Scan the entries below, and for each line that includes the word "ring", make a copy.

** Opening DATA PROVIDED block **

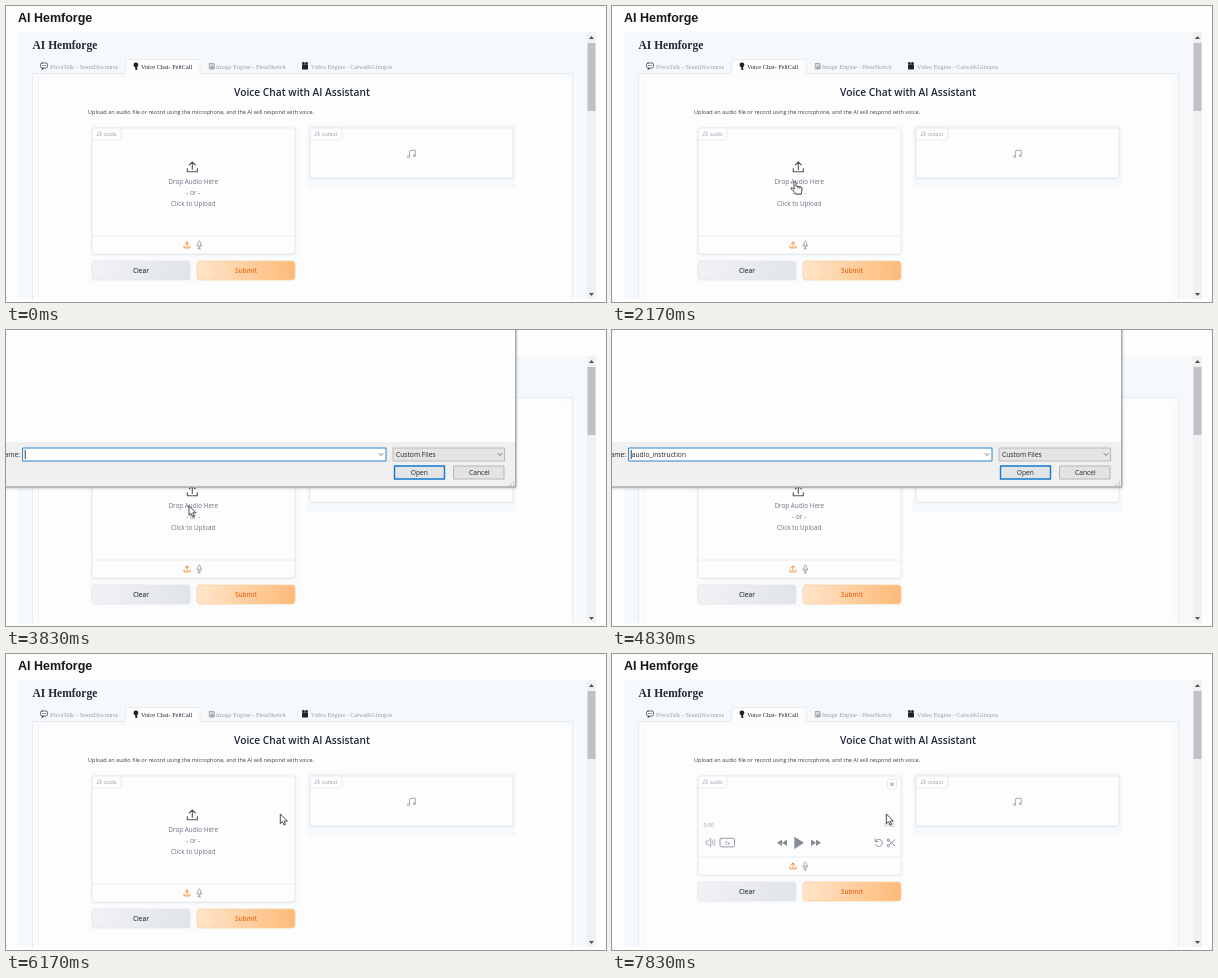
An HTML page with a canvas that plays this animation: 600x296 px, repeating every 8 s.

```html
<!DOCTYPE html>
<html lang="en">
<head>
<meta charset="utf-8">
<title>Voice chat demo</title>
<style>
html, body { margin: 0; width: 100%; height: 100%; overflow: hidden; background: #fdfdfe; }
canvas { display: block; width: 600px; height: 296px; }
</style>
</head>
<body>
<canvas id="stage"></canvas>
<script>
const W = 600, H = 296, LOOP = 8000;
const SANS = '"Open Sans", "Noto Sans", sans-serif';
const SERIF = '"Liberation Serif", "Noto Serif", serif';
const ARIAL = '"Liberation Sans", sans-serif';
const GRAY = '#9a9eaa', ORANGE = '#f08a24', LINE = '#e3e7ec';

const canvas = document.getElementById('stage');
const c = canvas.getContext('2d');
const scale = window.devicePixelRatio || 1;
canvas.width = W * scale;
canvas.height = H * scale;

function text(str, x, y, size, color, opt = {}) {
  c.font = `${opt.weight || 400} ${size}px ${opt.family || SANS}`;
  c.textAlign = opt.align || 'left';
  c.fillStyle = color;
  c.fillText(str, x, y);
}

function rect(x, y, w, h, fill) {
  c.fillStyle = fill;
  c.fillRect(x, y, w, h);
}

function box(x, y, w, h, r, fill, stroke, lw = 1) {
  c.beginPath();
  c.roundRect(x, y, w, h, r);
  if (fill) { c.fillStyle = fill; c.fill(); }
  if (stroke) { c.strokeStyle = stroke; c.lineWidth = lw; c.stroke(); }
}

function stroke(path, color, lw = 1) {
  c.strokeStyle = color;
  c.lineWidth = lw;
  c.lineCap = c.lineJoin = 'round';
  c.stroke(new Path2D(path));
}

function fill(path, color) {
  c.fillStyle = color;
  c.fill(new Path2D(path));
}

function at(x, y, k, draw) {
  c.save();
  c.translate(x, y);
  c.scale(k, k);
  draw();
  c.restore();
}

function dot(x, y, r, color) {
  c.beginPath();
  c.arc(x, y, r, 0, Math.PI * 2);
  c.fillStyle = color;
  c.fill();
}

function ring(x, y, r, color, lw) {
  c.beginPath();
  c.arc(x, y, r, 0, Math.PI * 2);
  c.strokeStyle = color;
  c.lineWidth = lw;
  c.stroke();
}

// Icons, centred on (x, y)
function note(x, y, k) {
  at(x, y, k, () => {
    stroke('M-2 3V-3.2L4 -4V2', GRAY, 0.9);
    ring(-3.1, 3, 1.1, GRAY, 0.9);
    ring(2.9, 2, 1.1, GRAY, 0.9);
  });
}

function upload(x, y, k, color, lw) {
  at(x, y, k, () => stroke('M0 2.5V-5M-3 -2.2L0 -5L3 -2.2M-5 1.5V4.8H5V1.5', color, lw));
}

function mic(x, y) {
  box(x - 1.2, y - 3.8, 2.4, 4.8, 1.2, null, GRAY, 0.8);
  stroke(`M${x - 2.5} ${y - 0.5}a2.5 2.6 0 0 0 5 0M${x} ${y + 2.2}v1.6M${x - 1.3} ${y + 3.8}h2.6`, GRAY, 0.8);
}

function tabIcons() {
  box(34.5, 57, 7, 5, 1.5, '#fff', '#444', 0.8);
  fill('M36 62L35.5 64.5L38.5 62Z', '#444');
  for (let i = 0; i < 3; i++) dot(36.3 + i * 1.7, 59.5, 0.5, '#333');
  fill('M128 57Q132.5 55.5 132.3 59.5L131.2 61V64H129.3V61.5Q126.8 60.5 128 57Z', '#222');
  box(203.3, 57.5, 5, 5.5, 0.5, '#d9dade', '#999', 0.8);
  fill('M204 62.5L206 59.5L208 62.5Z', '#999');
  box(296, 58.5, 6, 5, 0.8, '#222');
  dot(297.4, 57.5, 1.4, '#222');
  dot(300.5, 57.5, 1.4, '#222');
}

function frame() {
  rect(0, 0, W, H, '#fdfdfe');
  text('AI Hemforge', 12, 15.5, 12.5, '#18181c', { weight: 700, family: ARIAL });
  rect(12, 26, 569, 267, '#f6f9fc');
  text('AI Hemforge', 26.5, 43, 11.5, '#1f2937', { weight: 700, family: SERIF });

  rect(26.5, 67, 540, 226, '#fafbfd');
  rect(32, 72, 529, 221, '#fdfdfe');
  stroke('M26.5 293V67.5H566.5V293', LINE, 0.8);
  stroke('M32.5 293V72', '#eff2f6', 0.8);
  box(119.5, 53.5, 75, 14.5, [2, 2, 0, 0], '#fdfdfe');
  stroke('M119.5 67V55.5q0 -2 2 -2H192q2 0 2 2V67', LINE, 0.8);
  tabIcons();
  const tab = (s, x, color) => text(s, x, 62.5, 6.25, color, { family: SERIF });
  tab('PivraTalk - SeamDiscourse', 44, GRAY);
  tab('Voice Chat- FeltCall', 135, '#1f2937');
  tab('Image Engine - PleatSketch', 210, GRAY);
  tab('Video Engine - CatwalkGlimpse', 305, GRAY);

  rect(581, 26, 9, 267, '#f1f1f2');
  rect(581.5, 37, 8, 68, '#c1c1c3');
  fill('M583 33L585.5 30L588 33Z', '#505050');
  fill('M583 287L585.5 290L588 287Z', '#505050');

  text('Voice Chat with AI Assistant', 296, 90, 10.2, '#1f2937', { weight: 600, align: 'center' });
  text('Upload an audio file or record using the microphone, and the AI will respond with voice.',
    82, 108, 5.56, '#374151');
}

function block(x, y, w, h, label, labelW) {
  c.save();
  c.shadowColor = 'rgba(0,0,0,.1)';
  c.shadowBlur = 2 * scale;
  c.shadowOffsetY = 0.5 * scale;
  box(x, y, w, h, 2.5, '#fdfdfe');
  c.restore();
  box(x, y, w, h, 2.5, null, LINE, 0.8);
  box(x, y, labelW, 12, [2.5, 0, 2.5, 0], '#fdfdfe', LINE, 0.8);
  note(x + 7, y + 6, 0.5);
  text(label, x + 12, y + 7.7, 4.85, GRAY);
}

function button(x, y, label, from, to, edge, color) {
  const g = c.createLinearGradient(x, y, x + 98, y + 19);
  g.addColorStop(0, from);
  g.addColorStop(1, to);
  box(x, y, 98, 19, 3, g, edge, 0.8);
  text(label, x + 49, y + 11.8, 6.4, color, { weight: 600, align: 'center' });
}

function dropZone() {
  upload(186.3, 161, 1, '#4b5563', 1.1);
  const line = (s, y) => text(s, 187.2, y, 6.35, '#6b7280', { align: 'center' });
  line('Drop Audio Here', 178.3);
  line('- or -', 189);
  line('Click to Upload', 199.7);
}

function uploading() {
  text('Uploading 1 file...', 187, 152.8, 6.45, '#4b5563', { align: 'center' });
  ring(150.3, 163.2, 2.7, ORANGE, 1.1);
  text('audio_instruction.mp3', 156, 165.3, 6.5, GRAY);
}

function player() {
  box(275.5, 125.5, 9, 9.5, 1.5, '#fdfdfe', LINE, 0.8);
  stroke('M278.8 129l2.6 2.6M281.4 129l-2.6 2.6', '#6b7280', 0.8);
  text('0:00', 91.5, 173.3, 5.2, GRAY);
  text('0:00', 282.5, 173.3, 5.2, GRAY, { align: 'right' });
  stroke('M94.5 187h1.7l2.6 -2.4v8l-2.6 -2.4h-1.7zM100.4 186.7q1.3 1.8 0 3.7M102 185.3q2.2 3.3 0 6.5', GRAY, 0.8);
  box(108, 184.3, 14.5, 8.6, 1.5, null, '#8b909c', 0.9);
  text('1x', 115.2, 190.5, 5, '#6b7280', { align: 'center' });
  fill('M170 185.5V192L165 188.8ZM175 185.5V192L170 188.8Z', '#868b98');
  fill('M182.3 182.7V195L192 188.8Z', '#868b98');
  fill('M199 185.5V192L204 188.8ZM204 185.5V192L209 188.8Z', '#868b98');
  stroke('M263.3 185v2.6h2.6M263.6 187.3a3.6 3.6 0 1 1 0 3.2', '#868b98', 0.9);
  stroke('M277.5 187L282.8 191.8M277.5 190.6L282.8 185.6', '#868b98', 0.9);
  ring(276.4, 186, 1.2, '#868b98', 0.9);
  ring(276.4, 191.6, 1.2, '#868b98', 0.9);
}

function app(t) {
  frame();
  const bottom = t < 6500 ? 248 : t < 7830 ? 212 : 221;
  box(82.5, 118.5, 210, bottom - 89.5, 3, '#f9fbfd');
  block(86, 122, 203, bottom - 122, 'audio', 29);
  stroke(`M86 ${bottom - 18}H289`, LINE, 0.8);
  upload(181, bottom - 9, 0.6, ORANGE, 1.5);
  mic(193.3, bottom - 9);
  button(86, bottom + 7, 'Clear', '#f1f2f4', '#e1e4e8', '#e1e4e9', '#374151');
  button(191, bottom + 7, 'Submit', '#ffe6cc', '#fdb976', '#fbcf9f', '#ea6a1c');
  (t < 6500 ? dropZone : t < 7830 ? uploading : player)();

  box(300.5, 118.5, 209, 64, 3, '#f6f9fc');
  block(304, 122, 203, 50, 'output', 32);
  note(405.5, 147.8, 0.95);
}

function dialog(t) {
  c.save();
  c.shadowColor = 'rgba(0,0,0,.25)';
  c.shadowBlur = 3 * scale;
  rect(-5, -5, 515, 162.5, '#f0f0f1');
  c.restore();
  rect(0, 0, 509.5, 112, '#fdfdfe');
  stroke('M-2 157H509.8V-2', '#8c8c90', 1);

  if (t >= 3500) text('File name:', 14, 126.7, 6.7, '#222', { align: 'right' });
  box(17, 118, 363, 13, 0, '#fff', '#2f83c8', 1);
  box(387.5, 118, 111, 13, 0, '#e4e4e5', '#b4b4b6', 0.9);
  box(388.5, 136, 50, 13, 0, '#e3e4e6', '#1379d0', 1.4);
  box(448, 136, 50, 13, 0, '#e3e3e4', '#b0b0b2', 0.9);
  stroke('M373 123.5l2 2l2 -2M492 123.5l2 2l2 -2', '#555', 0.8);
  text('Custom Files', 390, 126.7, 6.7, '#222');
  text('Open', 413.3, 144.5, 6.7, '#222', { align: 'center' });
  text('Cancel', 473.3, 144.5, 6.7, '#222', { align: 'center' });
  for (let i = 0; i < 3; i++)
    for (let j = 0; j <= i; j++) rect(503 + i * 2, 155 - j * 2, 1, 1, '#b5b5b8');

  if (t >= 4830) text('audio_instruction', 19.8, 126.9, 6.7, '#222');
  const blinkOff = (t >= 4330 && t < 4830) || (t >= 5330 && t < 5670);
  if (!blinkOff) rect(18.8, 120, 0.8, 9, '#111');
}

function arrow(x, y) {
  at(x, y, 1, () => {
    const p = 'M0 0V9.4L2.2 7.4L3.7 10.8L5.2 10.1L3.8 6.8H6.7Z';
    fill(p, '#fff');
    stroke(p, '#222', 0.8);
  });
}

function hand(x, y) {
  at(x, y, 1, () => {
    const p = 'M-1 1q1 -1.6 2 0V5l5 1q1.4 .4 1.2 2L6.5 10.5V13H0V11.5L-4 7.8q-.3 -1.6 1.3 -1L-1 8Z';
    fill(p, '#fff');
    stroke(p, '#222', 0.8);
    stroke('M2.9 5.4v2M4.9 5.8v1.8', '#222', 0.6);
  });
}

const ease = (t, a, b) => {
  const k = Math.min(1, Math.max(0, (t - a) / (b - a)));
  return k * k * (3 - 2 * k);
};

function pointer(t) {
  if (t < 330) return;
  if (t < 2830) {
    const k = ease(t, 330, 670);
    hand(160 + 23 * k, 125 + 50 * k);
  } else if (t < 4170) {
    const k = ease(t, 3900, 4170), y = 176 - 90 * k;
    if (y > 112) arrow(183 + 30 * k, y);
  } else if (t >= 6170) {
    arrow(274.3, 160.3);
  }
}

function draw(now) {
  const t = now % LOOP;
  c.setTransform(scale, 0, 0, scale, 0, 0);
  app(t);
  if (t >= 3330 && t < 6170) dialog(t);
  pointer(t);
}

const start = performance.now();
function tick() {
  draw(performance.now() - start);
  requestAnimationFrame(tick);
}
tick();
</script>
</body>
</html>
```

** Closing DATA PROVIDED block **

## COMPLETED EXERCISE
function ring(x, y, r, color, lw) {
    ring(-3.1, 3, 1.1, GRAY, 0.9);
    ring(2.9, 2, 1.1, GRAY, 0.9);
  ring(150.3, 163.2, 2.7, ORANGE, 1.1);
  ring(276.4, 186, 1.2, '#868b98', 0.9);
  ring(276.4, 191.6, 1.2, '#868b98', 0.9);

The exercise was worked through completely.